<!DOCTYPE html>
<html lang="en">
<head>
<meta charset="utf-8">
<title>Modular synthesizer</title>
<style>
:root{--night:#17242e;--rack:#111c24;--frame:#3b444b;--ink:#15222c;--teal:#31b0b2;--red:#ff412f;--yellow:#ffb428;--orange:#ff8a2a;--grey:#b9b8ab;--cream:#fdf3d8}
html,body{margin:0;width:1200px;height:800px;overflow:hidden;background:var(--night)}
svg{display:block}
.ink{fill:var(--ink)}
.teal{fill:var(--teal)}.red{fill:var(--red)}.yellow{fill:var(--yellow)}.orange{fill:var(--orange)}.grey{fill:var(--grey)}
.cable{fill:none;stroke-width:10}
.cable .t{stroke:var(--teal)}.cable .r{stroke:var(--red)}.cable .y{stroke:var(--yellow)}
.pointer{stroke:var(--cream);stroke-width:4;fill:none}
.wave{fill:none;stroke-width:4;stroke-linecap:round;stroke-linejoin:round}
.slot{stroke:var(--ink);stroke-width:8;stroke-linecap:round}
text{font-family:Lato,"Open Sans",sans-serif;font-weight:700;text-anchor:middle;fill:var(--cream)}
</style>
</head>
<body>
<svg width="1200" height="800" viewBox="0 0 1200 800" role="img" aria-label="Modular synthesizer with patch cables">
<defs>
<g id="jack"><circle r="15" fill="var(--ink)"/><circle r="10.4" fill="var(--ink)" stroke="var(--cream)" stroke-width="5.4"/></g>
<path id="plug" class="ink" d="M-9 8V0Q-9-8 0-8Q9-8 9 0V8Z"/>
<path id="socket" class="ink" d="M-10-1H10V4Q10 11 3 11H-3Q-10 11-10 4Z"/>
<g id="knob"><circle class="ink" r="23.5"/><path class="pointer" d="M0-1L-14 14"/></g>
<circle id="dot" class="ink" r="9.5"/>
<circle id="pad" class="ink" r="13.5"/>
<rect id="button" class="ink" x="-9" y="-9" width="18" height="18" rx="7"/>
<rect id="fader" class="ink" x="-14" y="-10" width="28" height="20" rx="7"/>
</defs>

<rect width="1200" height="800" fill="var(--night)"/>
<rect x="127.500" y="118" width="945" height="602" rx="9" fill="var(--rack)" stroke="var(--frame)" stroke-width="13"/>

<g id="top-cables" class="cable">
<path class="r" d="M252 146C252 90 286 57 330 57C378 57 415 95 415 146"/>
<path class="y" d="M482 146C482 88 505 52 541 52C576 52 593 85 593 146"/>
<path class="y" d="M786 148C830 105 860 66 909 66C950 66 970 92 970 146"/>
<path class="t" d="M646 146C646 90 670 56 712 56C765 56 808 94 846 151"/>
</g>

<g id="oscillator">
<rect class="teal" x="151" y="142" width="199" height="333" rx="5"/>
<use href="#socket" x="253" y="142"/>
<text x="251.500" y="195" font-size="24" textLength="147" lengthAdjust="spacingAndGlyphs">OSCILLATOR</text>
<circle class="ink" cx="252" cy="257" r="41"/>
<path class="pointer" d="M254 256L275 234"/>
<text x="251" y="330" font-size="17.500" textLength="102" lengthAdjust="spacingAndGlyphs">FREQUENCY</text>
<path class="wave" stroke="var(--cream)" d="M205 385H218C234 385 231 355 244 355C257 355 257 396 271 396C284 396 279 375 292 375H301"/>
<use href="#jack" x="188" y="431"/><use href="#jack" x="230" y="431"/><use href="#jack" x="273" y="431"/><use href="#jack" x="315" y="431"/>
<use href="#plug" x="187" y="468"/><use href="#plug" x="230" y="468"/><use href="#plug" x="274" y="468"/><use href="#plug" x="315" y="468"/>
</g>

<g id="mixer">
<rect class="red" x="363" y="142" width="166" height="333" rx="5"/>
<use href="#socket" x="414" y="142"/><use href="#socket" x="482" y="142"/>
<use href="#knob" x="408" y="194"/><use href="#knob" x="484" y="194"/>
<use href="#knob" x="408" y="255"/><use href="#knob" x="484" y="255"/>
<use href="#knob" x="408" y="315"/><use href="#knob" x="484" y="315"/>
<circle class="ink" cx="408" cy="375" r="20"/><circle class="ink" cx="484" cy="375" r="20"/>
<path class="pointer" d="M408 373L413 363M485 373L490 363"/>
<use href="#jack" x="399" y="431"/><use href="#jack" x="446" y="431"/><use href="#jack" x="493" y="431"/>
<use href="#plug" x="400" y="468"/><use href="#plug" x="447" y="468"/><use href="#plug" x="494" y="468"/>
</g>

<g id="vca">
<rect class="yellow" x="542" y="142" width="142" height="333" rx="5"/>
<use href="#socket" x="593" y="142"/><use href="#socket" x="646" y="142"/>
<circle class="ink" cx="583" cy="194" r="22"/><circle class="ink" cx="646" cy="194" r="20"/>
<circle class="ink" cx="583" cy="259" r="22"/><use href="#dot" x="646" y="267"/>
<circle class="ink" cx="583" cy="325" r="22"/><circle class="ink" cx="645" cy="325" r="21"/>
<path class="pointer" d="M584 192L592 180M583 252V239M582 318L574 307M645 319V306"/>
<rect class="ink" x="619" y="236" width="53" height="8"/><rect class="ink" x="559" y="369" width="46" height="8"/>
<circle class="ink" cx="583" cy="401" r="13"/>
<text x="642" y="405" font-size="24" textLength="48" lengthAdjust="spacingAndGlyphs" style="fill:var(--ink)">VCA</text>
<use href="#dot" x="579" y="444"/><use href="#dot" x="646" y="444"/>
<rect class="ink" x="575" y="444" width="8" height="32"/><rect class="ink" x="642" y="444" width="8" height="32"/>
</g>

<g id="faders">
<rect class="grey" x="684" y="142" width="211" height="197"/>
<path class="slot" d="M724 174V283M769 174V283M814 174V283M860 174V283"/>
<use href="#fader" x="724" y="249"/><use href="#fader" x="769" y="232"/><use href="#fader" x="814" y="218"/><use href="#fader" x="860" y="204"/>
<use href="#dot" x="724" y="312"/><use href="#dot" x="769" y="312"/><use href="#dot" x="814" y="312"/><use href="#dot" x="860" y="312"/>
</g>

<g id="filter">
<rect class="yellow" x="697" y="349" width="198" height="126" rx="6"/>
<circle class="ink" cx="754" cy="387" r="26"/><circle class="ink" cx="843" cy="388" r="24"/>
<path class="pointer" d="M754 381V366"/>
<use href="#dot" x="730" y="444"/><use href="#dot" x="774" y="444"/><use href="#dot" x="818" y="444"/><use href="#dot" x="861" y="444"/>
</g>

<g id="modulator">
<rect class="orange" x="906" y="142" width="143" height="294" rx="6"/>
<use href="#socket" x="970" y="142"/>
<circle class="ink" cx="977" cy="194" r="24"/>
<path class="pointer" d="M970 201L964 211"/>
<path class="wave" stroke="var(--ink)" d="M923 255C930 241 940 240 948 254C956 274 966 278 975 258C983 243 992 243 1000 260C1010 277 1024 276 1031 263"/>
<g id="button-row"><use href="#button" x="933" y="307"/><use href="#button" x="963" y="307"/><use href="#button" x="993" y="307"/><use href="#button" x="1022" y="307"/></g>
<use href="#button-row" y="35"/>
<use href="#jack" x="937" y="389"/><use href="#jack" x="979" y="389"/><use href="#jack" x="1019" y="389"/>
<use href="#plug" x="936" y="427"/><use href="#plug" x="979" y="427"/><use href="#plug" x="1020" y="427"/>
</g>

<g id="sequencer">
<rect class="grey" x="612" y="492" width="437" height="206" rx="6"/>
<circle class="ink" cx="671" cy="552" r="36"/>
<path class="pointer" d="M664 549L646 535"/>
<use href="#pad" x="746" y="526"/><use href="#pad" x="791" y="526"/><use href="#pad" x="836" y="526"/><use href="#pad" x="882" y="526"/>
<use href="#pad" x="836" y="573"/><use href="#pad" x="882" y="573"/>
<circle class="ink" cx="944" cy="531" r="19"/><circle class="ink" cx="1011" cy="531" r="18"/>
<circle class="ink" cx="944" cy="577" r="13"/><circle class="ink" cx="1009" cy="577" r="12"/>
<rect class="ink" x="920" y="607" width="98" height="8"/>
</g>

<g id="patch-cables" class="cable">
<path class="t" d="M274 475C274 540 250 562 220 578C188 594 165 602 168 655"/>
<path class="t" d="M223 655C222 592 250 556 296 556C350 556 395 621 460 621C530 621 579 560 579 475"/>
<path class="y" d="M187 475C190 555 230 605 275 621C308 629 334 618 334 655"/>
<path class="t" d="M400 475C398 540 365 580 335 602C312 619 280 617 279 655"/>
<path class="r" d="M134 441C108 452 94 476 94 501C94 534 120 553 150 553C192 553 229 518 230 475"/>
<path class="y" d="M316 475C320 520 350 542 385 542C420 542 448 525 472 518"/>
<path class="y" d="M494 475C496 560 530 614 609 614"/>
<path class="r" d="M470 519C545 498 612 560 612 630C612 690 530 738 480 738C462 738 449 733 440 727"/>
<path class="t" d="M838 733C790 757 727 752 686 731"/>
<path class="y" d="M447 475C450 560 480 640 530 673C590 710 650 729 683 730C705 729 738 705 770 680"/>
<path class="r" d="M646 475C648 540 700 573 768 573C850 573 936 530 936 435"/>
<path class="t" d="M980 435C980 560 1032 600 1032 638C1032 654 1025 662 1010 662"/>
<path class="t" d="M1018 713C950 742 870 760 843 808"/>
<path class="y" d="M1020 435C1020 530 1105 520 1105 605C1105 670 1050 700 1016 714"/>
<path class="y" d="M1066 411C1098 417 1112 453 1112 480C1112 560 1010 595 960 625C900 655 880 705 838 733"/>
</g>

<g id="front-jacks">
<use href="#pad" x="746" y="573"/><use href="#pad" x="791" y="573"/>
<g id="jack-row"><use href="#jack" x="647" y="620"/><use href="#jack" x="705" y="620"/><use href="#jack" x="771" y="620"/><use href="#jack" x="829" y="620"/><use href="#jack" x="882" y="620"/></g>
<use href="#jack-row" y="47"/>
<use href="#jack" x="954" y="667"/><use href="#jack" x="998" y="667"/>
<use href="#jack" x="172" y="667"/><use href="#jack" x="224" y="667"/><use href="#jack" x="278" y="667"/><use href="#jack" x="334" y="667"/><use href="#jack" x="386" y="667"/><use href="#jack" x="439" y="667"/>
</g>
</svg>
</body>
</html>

| What is needed |
Reproduce every line from the preceding data in which the word "linecap" can be found.

| Result |
.wave{fill:none;stroke-width:4;stroke-linecap:round;stroke-linejoin:round}
.slot{stroke:var(--ink);stroke-width:8;stroke-linecap:round}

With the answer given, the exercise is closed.